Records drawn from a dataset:
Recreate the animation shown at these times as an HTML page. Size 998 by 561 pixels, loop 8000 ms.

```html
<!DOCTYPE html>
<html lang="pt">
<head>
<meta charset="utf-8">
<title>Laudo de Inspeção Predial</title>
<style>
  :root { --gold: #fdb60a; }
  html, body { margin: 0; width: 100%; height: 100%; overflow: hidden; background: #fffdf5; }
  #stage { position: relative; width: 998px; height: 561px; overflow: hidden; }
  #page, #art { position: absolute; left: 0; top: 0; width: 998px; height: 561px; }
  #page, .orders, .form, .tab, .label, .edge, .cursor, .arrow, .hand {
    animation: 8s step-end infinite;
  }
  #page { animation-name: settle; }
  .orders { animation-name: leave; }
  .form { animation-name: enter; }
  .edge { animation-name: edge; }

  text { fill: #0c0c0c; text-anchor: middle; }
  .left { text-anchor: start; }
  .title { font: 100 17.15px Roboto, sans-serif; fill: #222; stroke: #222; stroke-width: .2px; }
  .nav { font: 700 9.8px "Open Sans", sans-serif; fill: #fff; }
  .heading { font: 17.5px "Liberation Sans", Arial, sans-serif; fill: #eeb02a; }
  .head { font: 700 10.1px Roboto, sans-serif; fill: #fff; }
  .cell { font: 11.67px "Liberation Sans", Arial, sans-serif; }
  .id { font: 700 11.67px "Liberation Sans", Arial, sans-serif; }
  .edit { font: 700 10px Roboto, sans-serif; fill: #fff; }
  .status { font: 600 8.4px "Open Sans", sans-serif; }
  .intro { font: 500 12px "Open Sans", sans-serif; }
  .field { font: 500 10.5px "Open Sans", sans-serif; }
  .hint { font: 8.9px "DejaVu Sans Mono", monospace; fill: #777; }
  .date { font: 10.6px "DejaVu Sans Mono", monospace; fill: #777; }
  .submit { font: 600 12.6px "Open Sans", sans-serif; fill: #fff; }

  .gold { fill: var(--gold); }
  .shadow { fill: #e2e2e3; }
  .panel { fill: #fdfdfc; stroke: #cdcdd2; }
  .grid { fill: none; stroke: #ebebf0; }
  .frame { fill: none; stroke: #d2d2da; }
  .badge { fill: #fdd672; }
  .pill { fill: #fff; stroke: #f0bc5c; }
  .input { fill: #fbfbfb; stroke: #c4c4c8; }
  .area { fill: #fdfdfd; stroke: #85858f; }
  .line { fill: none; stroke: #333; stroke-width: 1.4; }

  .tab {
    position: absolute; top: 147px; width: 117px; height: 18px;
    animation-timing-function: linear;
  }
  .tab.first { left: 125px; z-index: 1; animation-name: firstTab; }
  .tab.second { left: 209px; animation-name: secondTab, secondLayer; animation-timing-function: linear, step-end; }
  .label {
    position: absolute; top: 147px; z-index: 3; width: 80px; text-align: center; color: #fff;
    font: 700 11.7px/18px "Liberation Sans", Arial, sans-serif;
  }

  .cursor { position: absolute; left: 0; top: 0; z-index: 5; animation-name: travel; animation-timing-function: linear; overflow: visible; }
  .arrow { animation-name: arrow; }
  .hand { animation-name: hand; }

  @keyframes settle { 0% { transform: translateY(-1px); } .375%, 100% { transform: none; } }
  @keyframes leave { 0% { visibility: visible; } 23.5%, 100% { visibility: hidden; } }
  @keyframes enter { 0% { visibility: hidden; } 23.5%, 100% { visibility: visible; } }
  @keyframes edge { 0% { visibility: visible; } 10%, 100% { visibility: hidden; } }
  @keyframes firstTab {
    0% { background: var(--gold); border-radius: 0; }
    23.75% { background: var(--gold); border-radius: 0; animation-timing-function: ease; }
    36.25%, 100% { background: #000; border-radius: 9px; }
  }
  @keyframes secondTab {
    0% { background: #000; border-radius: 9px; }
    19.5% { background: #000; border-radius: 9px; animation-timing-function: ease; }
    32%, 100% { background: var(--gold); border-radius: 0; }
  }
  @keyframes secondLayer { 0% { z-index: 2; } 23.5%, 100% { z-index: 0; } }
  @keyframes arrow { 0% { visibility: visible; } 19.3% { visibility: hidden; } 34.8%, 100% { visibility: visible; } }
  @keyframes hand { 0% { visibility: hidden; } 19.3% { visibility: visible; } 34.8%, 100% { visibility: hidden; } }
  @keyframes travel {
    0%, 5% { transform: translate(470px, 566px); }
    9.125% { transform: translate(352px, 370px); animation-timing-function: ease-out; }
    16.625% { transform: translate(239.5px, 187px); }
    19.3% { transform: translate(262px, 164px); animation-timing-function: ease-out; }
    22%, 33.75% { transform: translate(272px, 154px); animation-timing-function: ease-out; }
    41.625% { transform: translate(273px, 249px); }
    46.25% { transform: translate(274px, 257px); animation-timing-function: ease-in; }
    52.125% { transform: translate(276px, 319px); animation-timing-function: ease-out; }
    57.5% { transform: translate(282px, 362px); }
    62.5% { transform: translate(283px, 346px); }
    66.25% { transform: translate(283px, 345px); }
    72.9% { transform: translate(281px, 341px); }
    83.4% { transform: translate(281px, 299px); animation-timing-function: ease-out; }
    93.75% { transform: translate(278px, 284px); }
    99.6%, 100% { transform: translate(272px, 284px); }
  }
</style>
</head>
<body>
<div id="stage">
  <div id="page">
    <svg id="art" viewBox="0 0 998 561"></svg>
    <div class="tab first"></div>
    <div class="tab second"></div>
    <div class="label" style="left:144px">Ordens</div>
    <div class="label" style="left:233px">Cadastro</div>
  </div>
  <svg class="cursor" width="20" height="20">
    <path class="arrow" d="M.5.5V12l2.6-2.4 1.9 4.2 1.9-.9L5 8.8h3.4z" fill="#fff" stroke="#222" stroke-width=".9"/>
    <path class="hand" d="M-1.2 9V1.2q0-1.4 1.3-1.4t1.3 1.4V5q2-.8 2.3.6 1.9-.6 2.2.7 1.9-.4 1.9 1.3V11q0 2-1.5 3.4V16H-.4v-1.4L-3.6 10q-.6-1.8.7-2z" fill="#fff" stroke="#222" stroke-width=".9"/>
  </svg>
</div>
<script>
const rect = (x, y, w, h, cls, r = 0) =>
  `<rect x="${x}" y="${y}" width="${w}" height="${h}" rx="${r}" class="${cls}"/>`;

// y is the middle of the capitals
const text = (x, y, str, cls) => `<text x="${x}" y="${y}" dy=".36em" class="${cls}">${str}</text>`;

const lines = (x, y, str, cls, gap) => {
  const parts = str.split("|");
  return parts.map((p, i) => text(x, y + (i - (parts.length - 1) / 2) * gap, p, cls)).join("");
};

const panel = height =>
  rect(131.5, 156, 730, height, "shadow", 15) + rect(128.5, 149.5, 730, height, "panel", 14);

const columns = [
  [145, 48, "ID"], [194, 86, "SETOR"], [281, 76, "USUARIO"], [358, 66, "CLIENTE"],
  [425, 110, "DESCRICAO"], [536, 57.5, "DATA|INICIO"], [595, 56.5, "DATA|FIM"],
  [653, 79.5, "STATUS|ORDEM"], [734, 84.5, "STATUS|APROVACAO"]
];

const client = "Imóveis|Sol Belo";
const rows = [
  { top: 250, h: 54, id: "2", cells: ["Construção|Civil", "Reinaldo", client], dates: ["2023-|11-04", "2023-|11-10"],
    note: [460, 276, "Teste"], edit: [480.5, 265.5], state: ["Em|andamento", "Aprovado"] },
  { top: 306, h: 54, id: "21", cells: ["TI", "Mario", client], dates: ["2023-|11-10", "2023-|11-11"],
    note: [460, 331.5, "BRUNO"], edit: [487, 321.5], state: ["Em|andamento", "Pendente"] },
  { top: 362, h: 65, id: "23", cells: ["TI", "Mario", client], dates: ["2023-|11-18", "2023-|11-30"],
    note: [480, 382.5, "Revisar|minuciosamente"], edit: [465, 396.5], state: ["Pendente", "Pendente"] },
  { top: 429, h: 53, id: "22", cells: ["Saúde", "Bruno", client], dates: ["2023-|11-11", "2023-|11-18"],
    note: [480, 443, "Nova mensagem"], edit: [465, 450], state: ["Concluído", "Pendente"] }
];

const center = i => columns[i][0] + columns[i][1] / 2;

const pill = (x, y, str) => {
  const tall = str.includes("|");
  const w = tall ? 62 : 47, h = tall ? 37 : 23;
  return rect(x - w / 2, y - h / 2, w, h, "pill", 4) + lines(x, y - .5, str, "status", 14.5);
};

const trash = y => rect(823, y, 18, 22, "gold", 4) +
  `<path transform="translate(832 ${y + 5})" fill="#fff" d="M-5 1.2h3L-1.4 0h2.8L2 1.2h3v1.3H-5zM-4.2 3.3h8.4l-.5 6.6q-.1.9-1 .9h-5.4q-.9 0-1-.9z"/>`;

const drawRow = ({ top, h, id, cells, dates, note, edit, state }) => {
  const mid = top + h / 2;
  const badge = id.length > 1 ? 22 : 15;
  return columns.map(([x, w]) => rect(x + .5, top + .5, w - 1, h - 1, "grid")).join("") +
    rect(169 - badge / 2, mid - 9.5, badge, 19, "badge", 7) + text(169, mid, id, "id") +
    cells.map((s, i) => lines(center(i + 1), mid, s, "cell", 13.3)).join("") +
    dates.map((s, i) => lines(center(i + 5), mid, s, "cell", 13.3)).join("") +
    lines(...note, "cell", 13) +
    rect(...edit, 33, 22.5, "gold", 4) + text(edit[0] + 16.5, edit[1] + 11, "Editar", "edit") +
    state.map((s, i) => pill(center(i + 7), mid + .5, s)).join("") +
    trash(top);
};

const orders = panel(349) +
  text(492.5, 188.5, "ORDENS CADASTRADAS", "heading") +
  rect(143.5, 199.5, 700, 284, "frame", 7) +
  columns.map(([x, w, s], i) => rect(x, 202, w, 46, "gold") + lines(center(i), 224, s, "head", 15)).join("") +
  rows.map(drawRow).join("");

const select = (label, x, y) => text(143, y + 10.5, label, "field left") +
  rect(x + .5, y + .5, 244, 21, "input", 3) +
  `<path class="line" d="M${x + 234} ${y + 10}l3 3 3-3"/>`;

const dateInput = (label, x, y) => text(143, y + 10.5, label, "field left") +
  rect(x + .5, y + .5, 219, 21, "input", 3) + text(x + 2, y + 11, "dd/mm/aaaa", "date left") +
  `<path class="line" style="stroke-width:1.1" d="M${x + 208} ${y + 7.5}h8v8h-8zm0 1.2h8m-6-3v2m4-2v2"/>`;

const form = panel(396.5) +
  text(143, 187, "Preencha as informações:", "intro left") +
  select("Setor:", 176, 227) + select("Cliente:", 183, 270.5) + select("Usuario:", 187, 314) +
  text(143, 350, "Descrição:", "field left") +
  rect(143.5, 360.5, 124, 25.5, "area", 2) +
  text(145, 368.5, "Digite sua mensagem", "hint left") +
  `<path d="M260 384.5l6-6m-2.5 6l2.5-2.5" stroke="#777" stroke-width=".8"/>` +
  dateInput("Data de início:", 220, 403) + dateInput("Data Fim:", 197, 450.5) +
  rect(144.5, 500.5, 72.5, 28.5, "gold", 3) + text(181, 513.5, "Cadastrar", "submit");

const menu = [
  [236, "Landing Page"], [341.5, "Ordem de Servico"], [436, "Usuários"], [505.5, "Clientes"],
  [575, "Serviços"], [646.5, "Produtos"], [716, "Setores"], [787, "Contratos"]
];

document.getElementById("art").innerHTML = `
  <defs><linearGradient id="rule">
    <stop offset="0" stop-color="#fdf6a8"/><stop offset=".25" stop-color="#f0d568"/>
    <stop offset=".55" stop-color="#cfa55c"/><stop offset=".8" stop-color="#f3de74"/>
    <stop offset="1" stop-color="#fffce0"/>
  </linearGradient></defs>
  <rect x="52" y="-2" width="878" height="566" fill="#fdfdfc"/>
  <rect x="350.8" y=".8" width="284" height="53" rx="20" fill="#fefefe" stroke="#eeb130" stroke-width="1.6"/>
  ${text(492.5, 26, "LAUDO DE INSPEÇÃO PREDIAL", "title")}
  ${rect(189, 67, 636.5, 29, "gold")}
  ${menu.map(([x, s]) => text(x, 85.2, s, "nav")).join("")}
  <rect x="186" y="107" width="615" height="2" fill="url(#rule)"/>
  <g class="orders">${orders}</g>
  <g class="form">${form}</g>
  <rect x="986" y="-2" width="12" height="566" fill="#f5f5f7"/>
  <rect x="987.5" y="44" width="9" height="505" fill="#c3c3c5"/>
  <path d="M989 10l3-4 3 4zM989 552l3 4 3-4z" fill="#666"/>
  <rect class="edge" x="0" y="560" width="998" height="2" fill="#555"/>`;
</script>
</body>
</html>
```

◆ THE TASK
Identify each line in the entries with the word "Liberation" and copy it.

◆ TASK RESPONSE
  .heading { font: 17.5px "Liberation Sans", Arial, sans-serif; fill: #eeb02a; }
  .cell { font: 11.67px "Liberation Sans", Arial, sans-serif; }
  .id { font: 700 11.67px "Liberation Sans", Arial, sans-serif; }
    font: 700 11.7px/18px "Liberation Sans", Arial, sans-serif;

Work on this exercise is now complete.